• **WHAT IS NEEDED**: All lines holding the word "color" are to be copied from the records beneath.

• **MATERIAL FOR THE TASK**:

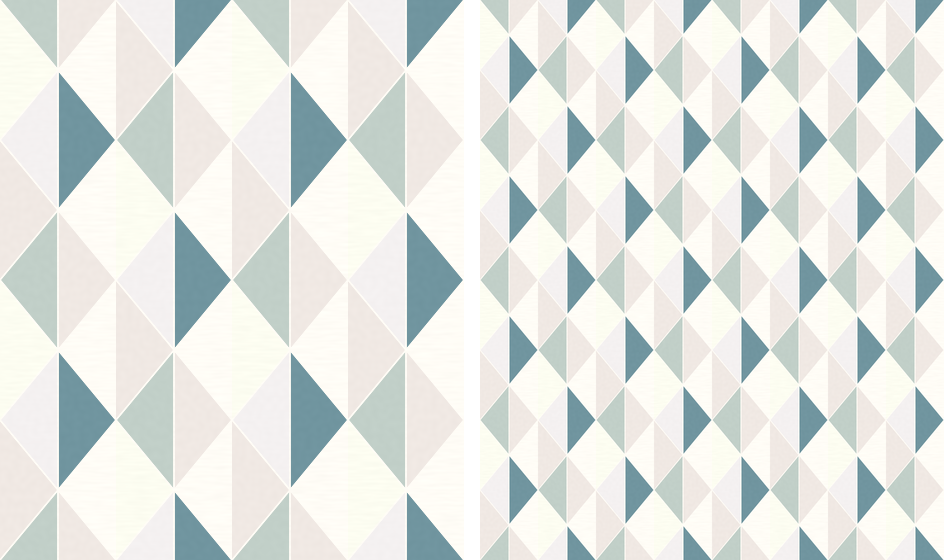
Left: one tile. Right: repeated 2 by 2.
Reproduce this pattern procedurally as a WebGL 1 fragment shader.

```glsl
precision highp float;

uniform vec2 u_resolution;

const float DIAMONDS = 4.0;           // diamonds across and down, even so that it tiles
const float LINE_HALF_WIDTH = 0.0072; // in diamond widths

const vec3 WHITE    = vec3(1.000, 0.990, 0.965);
const vec3 IVORY    = vec3(0.990, 0.992, 0.945);
const vec3 BLUSH    = vec3(0.941, 0.912, 0.892);
const vec3 LAVENDER = vec3(0.957, 0.944, 0.944);
const vec3 SAGE     = vec3(0.757, 0.812, 0.784);
const vec3 TEAL     = vec3(0.440, 0.584, 0.624);

vec2 gradientAt(vec2 cell, vec2 period) {
  cell = mod(cell, period);
  float h = fract(sin(dot(cell, vec2(127.1, 311.7))) * 43758.5);
  float angle = 6.28318 * h;
  return vec2(cos(angle), sin(angle));
}

// Gradient noise that wraps after a whole period, about -0.7 to 0.7
float wrappedNoise(vec2 p, vec2 period) {
  vec2 cell = floor(p);
  vec2 f = p - cell;
  vec2 u = f * f * f * (f * (f * 6.0 - 15.0) + 10.0);
  vec2 e = vec2(1.0, 0.0);
  float a = dot(gradientAt(cell, period), f);
  float b = dot(gradientAt(cell + e.xy, period), f - e.xy);
  float c = dot(gradientAt(cell + e.yx, period), f - e.yx);
  float d = dot(gradientAt(cell + e.xx, period), f - e.xx);
  return mix(mix(a, b, u.x), mix(c, d, u.x), u.y);
}

float noiseOver(vec2 uv, vec2 period) {
  return wrappedNoise(uv * period, period);
}

float isOdd(vec2 index) {
  return mod(index.x + index.y, 2.0);
}

float lineCoverage(float dist, float halfWidth, float pixel) {
  return 1.0 - smoothstep(halfWidth - 0.5 * pixel, halfWidth + 0.5 * pixel, dist);
}

// Two-tone diamond split by a vertical line
vec3 splitDiamond(vec2 local, float odd, float pixel) {
  vec3 left = mix(SAGE, LAVENDER, odd);
  vec3 right = mix(BLUSH, TEAL, odd);
  vec3 color = mix(left, right, step(0.0, local.x));
  return mix(color, WHITE, lineCoverage(abs(local.x), LINE_HALF_WIDTH, pixel));
}

// Pale diamond: white on the left, tinted on the right, no line between
vec3 paleDiamond(vec2 local, float odd, float pixel) {
  vec3 tint = mix(BLUSH, IVORY, odd);
  return mix(WHITE, tint, smoothstep(-0.5 * pixel, 0.5 * pixel, local.x));
}

// Fine horizontal streaks on light areas, soft mottling on darker ones
float paperGrain(vec2 uv, float lightness) {
  float streaks = noiseOver(uv, vec2(18.0, 190.0)) + 0.5 * noiseOver(uv, vec2(41.0, 230.0));
  float mottle = noiseOver(uv, vec2(70.0, 84.0));
  return mix(0.012 * mottle, 0.016 * streaks, smoothstep(0.93, 0.985, lightness));
}

void main() {
  vec2 uv = gl_FragCoord.xy / u_resolution;
  vec2 grid = uv * DIAMONDS;
  float pixel = DIAMONDS / u_resolution.x;
  float aspect = u_resolution.y / u_resolution.x;

  // Two interleaved diamond lattices, offset by half a cell
  vec2 splitIndex = floor(grid + vec2(0.0, 0.5));
  vec2 paleIndex = floor(grid + vec2(0.5, 0.0));
  vec2 splitLocal = grid - splitIndex - vec2(0.5, 0.0);
  vec2 paleLocal = grid - paleIndex - vec2(0.0, 0.5);

  // Signed distance to the slanted edge, in diamond widths
  float edge = (abs(splitLocal.x) + abs(splitLocal.y) - 0.5) / length(vec2(1.0, 1.0 / aspect));

  vec3 color = mix(splitDiamond(splitLocal, isOdd(splitIndex), pixel),
                   paleDiamond(paleLocal, isOdd(paleIndex), pixel),
                   step(0.0, edge));
  color = mix(color, WHITE, lineCoverage(abs(edge), LINE_HALF_WIDTH, pixel));

  color += paperGrain(uv, dot(color, vec3(0.333)));
  gl_FragColor = vec4(clamp(color, 0.0, 1.0), 1.0);
}
```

• **EXERCISE RESULT**:
  vec3 color = mix(left, right, step(0.0, local.x));
  return mix(color, WHITE, lineCoverage(abs(local.x), LINE_HALF_WIDTH, pixel));
  vec3 color = mix(splitDiamond(splitLocal, isOdd(splitIndex), pixel),
  color = mix(color, WHITE, lineCoverage(abs(edge), LINE_HALF_WIDTH, pixel));
  color += paperGrain(uv, dot(color, vec3(0.333)));
  gl_FragColor = vec4(clamp(color, 0.0, 1.0), 1.0);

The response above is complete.